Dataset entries
######

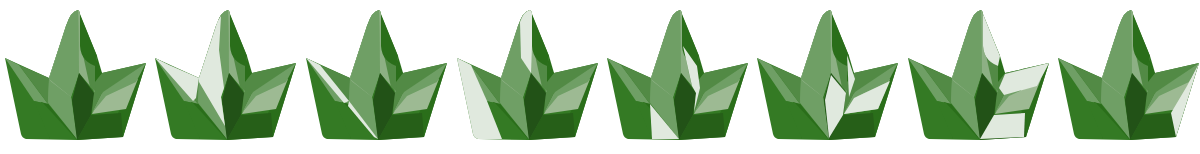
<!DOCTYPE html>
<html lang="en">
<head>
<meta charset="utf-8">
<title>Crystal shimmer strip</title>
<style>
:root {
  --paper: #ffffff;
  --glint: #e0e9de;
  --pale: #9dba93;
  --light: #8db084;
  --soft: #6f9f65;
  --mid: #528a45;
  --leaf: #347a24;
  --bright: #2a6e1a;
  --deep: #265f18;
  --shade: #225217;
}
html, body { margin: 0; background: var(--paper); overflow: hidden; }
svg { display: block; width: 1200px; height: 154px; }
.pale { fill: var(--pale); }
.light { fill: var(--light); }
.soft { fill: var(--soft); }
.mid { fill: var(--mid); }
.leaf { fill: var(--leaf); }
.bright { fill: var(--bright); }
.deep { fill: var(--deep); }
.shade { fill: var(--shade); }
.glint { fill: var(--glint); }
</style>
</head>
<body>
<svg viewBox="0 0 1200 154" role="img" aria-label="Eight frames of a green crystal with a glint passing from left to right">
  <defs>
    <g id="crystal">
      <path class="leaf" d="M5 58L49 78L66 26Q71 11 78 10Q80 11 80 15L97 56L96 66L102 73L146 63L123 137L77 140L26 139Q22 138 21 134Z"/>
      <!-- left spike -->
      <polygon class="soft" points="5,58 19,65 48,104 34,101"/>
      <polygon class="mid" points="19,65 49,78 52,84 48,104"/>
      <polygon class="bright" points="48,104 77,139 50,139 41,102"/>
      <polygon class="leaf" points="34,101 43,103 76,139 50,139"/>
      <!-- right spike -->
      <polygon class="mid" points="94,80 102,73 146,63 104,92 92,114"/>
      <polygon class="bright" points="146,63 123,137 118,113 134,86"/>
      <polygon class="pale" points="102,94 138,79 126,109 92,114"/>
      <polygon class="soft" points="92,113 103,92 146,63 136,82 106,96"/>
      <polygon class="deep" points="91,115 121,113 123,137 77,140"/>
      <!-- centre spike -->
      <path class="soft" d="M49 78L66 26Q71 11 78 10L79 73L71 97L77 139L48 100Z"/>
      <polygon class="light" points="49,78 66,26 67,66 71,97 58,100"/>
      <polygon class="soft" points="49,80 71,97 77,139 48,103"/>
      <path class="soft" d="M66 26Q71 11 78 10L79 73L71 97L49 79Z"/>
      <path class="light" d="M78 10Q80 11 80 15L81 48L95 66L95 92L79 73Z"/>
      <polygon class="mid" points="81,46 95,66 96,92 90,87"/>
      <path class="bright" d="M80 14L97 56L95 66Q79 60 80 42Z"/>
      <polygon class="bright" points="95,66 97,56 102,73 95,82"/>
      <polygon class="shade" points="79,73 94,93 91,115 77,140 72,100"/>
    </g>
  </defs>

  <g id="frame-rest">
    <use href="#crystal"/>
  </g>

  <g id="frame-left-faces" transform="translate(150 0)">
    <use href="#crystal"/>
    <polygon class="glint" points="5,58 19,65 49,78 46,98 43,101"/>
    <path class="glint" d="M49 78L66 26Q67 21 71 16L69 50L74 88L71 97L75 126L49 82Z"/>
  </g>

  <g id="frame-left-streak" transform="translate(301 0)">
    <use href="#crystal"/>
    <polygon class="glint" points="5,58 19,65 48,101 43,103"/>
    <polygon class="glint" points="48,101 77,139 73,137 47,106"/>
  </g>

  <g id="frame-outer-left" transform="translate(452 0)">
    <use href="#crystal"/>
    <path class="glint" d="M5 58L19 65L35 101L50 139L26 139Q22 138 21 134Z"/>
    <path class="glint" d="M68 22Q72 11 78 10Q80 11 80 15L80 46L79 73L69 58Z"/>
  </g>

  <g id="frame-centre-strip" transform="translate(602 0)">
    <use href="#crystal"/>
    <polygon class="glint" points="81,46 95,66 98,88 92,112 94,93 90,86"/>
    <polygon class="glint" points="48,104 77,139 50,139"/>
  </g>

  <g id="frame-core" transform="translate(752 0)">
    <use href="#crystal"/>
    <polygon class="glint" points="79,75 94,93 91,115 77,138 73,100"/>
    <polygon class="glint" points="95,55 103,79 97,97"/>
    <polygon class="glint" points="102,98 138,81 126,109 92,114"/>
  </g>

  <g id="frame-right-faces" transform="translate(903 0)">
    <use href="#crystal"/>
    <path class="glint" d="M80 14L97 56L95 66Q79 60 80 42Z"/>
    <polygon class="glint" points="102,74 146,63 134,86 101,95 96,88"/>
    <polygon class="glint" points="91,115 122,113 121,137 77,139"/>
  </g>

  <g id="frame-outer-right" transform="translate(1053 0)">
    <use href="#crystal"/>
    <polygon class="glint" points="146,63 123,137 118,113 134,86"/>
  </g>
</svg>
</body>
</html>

######

What is expected — If a record contains a picture, leave the picture out; repeat the record itself exactly.

Answer to the exercise —
<!DOCTYPE html>
<html lang="en">
<head>
<meta charset="utf-8">
<title>Crystal shimmer strip</title>
<style>
:root {
  --paper: #ffffff;
  --glint: #e0e9de;
  --pale: #9dba93;
  --light: #8db084;
  --soft: #6f9f65;
  --mid: #528a45;
  --leaf: #347a24;
  --bright: #2a6e1a;
  --deep: #265f18;
  --shade: #225217;
}
html, body { margin: 0; background: var(--paper); overflow: hidden; }
svg { display: block; width: 1200px; height: 154px; }
.pale { fill: var(--pale); }
.light { fill: var(--light); }
.soft { fill: var(--soft); }
.mid { fill: var(--mid); }
.leaf { fill: var(--leaf); }
.bright { fill: var(--bright); }
.deep { fill: var(--deep); }
.shade { fill: var(--shade); }
.glint { fill: var(--glint); }
</style>
</head>
<body>
<svg viewBox="0 0 1200 154" role="img" aria-label="Eight frames of a green crystal with a glint passing from left to right">
  <defs>
    <g id="crystal">
      <path class="leaf" d="M5 58L49 78L66 26Q71 11 78 10Q80 11 80 15L97 56L96 66L102 73L146 63L123 137L77 140L26 139Q22 138 21 134Z"/>
      <!-- left spike -->
      <polygon class="soft" points="5,58 19,65 48,104 34,101"/>
      <polygon class="mid" points="19,65 49,78 52,84 48,104"/>
      <polygon class="bright" points="48,104 77,139 50,139 41,102"/>
      <polygon class="leaf" points="34,101 43,103 76,139 50,139"/>
      <!-- right spike -->
      <polygon class="mid" points="94,80 102,73 146,63 104,92 92,114"/>
      <polygon class="bright" points="146,63 123,137 118,113 134,86"/>
      <polygon class="pale" points="102,94 138,79 126,109 92,114"/>
      <polygon class="soft" points="92,113 103,92 146,63 136,82 106,96"/>
      <polygon class="deep" points="91,115 121,113 123,137 77,140"/>
      <!-- centre spike -->
      <path class="soft" d="M49 78L66 26Q71 11 78 10L79 73L71 97L77 139L48 100Z"/>
      <polygon class="light" points="49,78 66,26 67,66 71,97 58,100"/>
      <polygon class="soft" points="49,80 71,97 77,139 48,103"/>
      <path class="soft" d="M66 26Q71 11 78 10L79 73L71 97L49 79Z"/>
      <path class="light" d="M78 10Q80 11 80 15L81 48L95 66L95 92L79 73Z"/>
      <polygon class="mid" points="81,46 95,66 96,92 90,87"/>
      <path class="bright" d="M80 14L97 56L95 66Q79 60 80 42Z"/>
      <polygon class="bright" points="95,66 97,56 102,73 95,82"/>
      <polygon class="shade" points="79,73 94,93 91,115 77,140 72,100"/>
    </g>
  </defs>

  <g id="frame-rest">
    <use href="#crystal"/>
  </g>

  <g id="frame-left-faces" transform="translate(150 0)">
    <use href="#crystal"/>
    <polygon class="glint" points="5,58 19,65 49,78 46,98 43,101"/>
    <path class="glint" d="M49 78L66 26Q67 21 71 16L69 50L74 88L71 97L75 126L49 82Z"/>
  </g>

  <g id="frame-left-streak" transform="translate(301 0)">
    <use href="#crystal"/>
    <polygon class="glint" points="5,58 19,65 48,101 43,103"/>
    <polygon class="glint" points="48,101 77,139 73,137 47,106"/>
  </g>

  <g id="frame-outer-left" transform="translate(452 0)">
    <use href="#crystal"/>
    <path class="glint" d="M5 58L19 65L35 101L50 139L26 139Q22 138 21 134Z"/>
    <path class="glint" d="M68 22Q72 11 78 10Q80 11 80 15L80 46L79 73L69 58Z"/>
  </g>

  <g id="frame-centre-strip" transform="translate(602 0)">
    <use href="#crystal"/>
    <polygon class="glint" points="81,46 95,66 98,88 92,112 94,93 90,86"/>
    <polygon class="glint" points="48,104 77,139 50,139"/>
  </g>

  <g id="frame-core" transform="translate(752 0)">
    <use href="#crystal"/>
    <polygon class="glint" points="79,75 94,93 91,115 77,138 73,100"/>
    <polygon class="glint" points="95,55 103,79 97,97"/>
    <polygon class="glint" points="102,98 138,81 126,109 92,114"/>
  </g>

  <g id="frame-right-faces" transform="translate(903 0)">
    <use href="#crystal"/>
    <path class="glint" d="M80 14L97 56L95 66Q79 60 80 42Z"/>
    <polygon class="glint" points="102,74 146,63 134,86 101,95 96,88"/>
    <polygon class="glint" points="91,115 122,113 121,137 77,139"/>
  </g>

  <g id="frame-outer-right" transform="translate(1053 0)">
    <use href="#crystal"/>
    <polygon class="glint" points="146,63 123,137 118,113 134,86"/>
  </g>
</svg>
</body>
</html>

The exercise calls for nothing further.